By Carlee Frank

Buff, toned, ripped, shredded… the list could go on for the many names of people with pronounced muscles and little body fat. The appeal of muscular bodies traces back to ancient Greece. Greek sculptures feature six-pack abs and bulging leg muscles, and Greek body armor featured bronze abs and pronounced chest muscles. Greek history scholars Hans Van Wees and Lee Brice told GQ that the armor carried no real benefits other than intimidating enemy forces, and the sculptures were often times not based on real people.

So, while the reason for our long lasting fixation on muscles is hazy, this trend is just as popular in 2018 as it was in 900 BC. Nowadays, protein shakes and weight lifting magazines are everywhere, and “pumping iron” is part of our vernacular. But, like all trends, this one has healthy aspects, unhealthy aspects, myths and truth –so, let’s clear it all up.

First, what are muscles exactly? They are defined as a band or bundle of fibrous tissue in a human or animal body that has the ability to contract, producing movement in or maintaining the position of parts of the body (Meriam Webster). Furthermore, muscles are directly linked to how many calories the body burns in work and at rest. The Mayo Clinic said, “People who are larger or have more muscle burn more calories, even at rest.”

So, if muscles support the skeletal system, protect organs, cause us to burn more calories and look good, how do we build them already? Well, first you must use weight and resistance. You will not build muscle without either of these components. Weight training uses heavy weights while resistance training uses your own body weight to provoke muscle contraction. Examples of weight training are deadlifting, bicep curls and weighted-squats; and examples of resistance training are planks, bicycling and double leg raises (for the abdominals).

If you begin weight training, it’s important to know how much weight to lift. Livestrong suggests a weight that allows you six to 15 repetitions before fatiguing; to boost the cardio burn, lift a lighter weight for a greater amount of reps. As your muscles become stronger, you will be able to lift heavier weights for greater reps, but make sure to take it slow to prevent any injuries. You should also ask a trainer how to use any equipment in the gym with proper form to protect yourself from injury.

A popular myth surrounding weight training is that it will make women “bulky.” Bulky in this case is most likely defined as gaining an excessive amount of muscle mass. However, most women do not have sufficient amounts of testosterone to build enough lean muscle to look “bulky.” The most likely result to weight training –unless you are specifically training to add bulk –is a slimmer figure.

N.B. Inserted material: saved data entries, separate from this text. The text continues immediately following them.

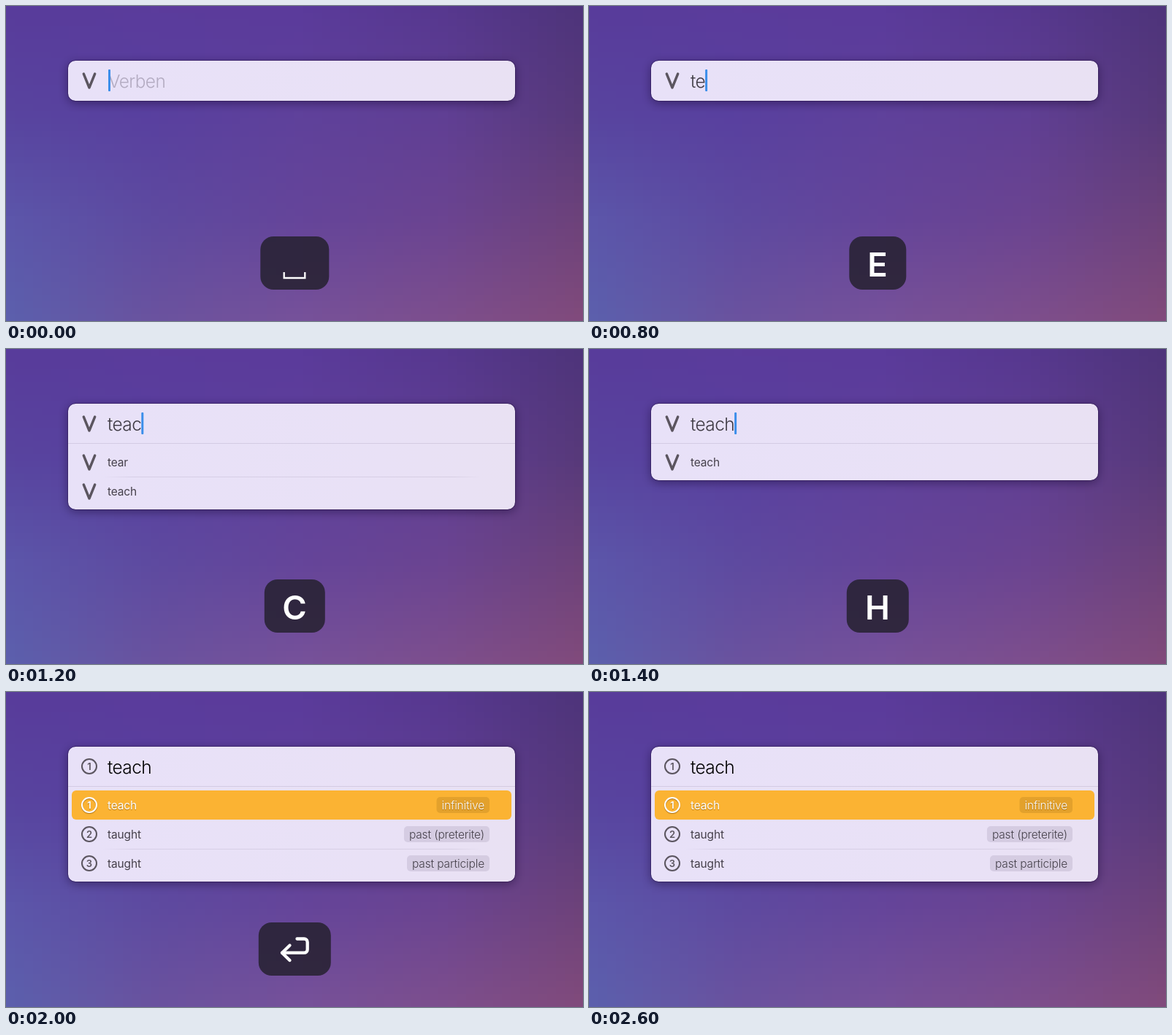
Write an HTML page with a canvas that moves like this. It is 790x432 px and loops after 2.8 s.

```html
<!DOCTYPE html>
<html lang="en">
<head>
<meta charset="utf-8">
<title>Verb lookup</title>
<style>
  html, body { margin: 0; width: 100%; height: 100%; overflow: hidden; background: #5d409a; }
  canvas { display: block; width: 790px; height: 432px; }
</style>
</head>
<body>
<canvas id="stage" width="790" height="432"></canvas>
<script>
const ctx = document.getElementById('stage').getContext('2d');
const STEP = 200, LOOP = 2800;
const PANEL = { x: 85, y: 75, w: 612, bar: 55 };
const GREY = '#5b555f', INK = '#46414b';

// Scenes start at the given time and hold until the next one.
const SUGGESTIONS = ['tend', 'tent', 'term', 'test', 'tempt', 'tenon', 'tense', 'tenant'];
const FORMS = [['teach', 'infinitive'], ['taught', 'past (preterite)'], ['taught', 'past participle']];
const SCENES = [
  { at: 0, query: '', cursor: true, key: 'space' },
  { at: 200, query: '', key: 'space' },
  { at: 400, query: '' },
  { at: 600, query: 't', cursor: true, key: 'T' },
  { at: 800, query: 'te', cursor: true, key: 'E' },
  { at: 1000, query: 'tea', cursor: true, key: 'A', rows: SUGGESTIONS },
  { at: 1200, query: 'teac', cursor: true, key: 'C', rows: ['tear', 'teach'] },
  { at: 1400, query: 'teach', cursor: true, key: 'H', rows: ['teach'] },
  { at: 1600, query: 'teach', cursor: true, rows: ['teach'] },
  { at: 1800, query: 'teach', cursor: true, key: 'return', rows: ['teach'] },
  { at: 2000, query: 'teach', key: 'return', forms: FORMS },
  { at: 2400, query: 'teach', forms: FORMS }
];
const KEY_WIDTH = { space: 94, T: 81, E: 78, A: 82, C: 83, H: 85, return: 99 };

// A coarse colour mesh, smoothly enlarged.
const mesh = document.createElement('canvas');
mesh.width = 5;
mesh.height = 4;
const meshCtx = mesh.getContext('2d');
[
  ['#583c9b', '#5b3c9c', '#5b3b9b', '#57388f', '#4e347a'],
  ['#58449f', '#59409f', '#5f419b', '#603f94', '#573979'],
  ['#5c56aa', '#5e4aa0', '#65459a', '#6b4491', '#6d4279'],
  ['#5c60ad', '#6b539f', '#77529a', '#7e4f8d', '#824b7b']
].forEach((row, y) => row.forEach((color, x) => {
  meshCtx.fillStyle = color;
  meshCtx.fillRect(x, y, 1, 1);
}));

function box(x, y, w, h, r, fill) {
  ctx.beginPath();
  ctx.roundRect(x, y, w, h, r);
  ctx.fillStyle = fill;
  ctx.fill();
}

function line(points, color, width) {
  ctx.beginPath();
  points.forEach(([x, y]) => ctx.lineTo(x, y));
  ctx.strokeStyle = color;
  ctx.lineWidth = width;
  ctx.stroke();
}

function text(str, x, y, { size = 15.5, weight = 400, color = INK, spacing = -0.15, align = 'left' } = {}) {
  ctx.font = `${weight} ${size}px Inter, sans-serif`;
  ctx.letterSpacing = `${spacing}px`;
  ctx.textAlign = align;
  ctx.fillStyle = color;
  ctx.fillText(str, x, y);
  return ctx.measureText(str).width;
}

function verbIcon(y) {
  ctx.lineCap = ctx.lineJoin = 'round';
  line([[106.3, y - 9], [114, y + 10], [121.7, y - 9]], GREY, 3.4);
}

function numberIcon(n, y, color) {
  ctx.beginPath();
  ctx.arc(114, y, 10, 0, Math.PI * 2);
  ctx.strokeStyle = color;
  ctx.lineWidth = 2;
  ctx.stroke();
  text(String(n), 114, y + 4.7, { size: 13, weight: 600, color, spacing: 0, align: 'center' });
}

function divider(y) {
  const fade = ctx.createLinearGradient(132, 0, 652, 0);
  fade.addColorStop(0, 'rgba(60,45,80,0)');
  fade.addColorStop(0.08, 'rgba(60,45,80,.1)');
  fade.addColorStop(0.92, 'rgba(60,45,80,.1)');
  fade.addColorStop(1, 'rgba(60,45,80,0)');
  ctx.fillStyle = fade;
  ctx.fillRect(132, y, 520, 1);
}

function panel(rowCount) {
  const { x, y, w, bar } = PANEL;
  const h = rowCount ? 65 + rowCount * 40 : bar;
  const tint = ctx.createLinearGradient(x, 0, x + w, 0);
  tint.addColorStop(0, '#e8e1f8');
  tint.addColorStop(0.7, '#e9e1f6');
  tint.addColorStop(1, '#e9e1f3');
  ctx.save();
  ctx.shadowColor = 'rgba(20,5,45,.5)';
  ctx.shadowBlur = 14;
  ctx.shadowOffsetY = 3;
  box(x, y, w, h, 10, tint);
  ctx.restore();
  ctx.beginPath();
  ctx.roundRect(x - 0.5, y - 0.5, w + 1, h + 1, 10.5);
  ctx.strokeStyle = 'rgba(35,15,65,.4)';
  ctx.lineWidth = 1;
  ctx.stroke();
  if (rowCount) {
    ctx.fillStyle = 'rgba(60,45,80,.12)';
    ctx.fillRect(x, 129, w, 1);
  }
}

function searchField({ query, cursor, forms }) {
  const style = { size: 24.5, weight: 300, spacing: -0.6, color: forms ? '#000' : '#3e3a43' };
  if (forms) numberIcon(1, 102, GREY);
  else verbIcon(102);
  let width = 1;
  if (query) width = text(query, 139, 112, style);
  else text('Verben', 140, 112, { ...style, color: '#b3abc1' });
  if (cursor) box(139 + width, 87, 3, 30, 1, '#3b8eea');
}

function suggestionRows(rows) {
  rows.forEach((word, i) => {
    const y = 155 + i * 40;
    verbIcon(y);
    text(word, 139, y + 6);
    if (i < rows.length - 1) divider(y + 20);
  });
  if (rows.length > 6) box(689, 135, 4, 200, 2, 'rgba(60,45,80,.025)');
}

function formRows(forms) {
  forms.forEach(([word, label], i) => {
    const y = 155 + i * 40, selected = i === 0;
    const color = selected ? '#fff' : INK;
    if (selected) box(90, 135, 602, 40, 6, '#fbb333');
    ctx.font = '300 15.5px Inter, sans-serif';
    ctx.letterSpacing = '-0.15px';
    const w = ctx.measureText(label).width + 14;
    box(662 - w, y - 11, w, 22, 5, selected ? 'rgba(80,50,0,.14)' : 'rgba(40,25,60,.1)');
    ctx.save();
    if (selected) {
      ctx.shadowColor = 'rgba(90,50,0,.5)';
      ctx.shadowBlur = 1;
      ctx.shadowOffsetY = 1;
    }
    numberIcon(i + 1, y, selected ? '#fff' : GREY);
    text(word, 139, y + 6, { color });
    text(label, 669 - w, y + 6, { weight: 300, color });
    ctx.restore();
  });
  divider(215);
}

function keycap(key) {
  const w = KEY_WIDTH[key];
  box(395.3 - w / 2, 316, w, 73, 18, 'rgba(35,31,43,.82)');
  if (key === 'space') {
    ctx.lineCap = 'butt';
    ctx.lineJoin = 'miter';
    line([[380.7, 365], [380.7, 373], [409.3, 373], [409.3, 365]], '#fff', 2.3);
  } else if (key === 'return') {
    ctx.lineCap = ctx.lineJoin = 'round';
    line([[388.5, 347.5], [378, 357.7], [388.5, 368]], '#fff', 4.3);
    ctx.beginPath();
    ctx.moveTo(398.5, 338.5);
    ctx.arcTo(412.7, 338.5, 412.7, 357.7, 4.5);
    ctx.arcTo(412.7, 357.7, 378, 357.7, 4.5);
    ctx.lineTo(378, 357.7);
    ctx.stroke();
  } else {
    text(key, 395, 370.5, { size: 45.5, weight: 600, color: '#fff', spacing: 0, align: 'center' });
  }
}

function draw(time) {
  const now = Math.floor((time % LOOP) / STEP) * STEP;
  const scene = SCENES.findLast(s => s.at <= now);
  const { rows, forms, key } = scene;
  ctx.drawImage(mesh, 0.5, 0.5, 4, 3, 0, 0, 790, 432);
  panel((rows || forms || []).length);
  searchField(scene);
  if (rows) suggestionRows(rows);
  if (forms) formRows(forms);
  if (key) keycap(key);
}

const start = performance.now();
function tick() {
  draw(performance.now() - start);
  requestAnimationFrame(tick);
}
tick();
</script>
</body>
</html>
```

Concerning resistance training, which only requires body weight, you must listen to your body to determine its limits. For example, planking is an extremely effective exercise for core and arm strength, and a clear indicator of your body’s limit is a shaking in the limbs. Double leg raises –to be performed with the lower back pressed to the floor –can be executed until fatiguing just like weight lifting. Search the internet for more resistance exercises and routines!

Now, another popular myth surrounding weight and resistance training is the notion of “toning” muscles. Muscles already have a shape –they are not flabby shapeless things hanging on your bones. Therefore, you can only add muscle mass or burn fat to reveal the natural shape of your muscles. So, depending on your preference, choose weight and resistance training to add mass or cardio to burn fat.

Finally, rest is crucial in the building of muscles. “While training promotes breakdown, or muscle catabolism, resting enables building” (Livestrong). Exercise tears muscle fibers while growth occurs during rest when muscle fibers are fused and thickened. So, make sure to block out one to two rest days each week.

Good luck in your muscle gains this week, and happy lifting!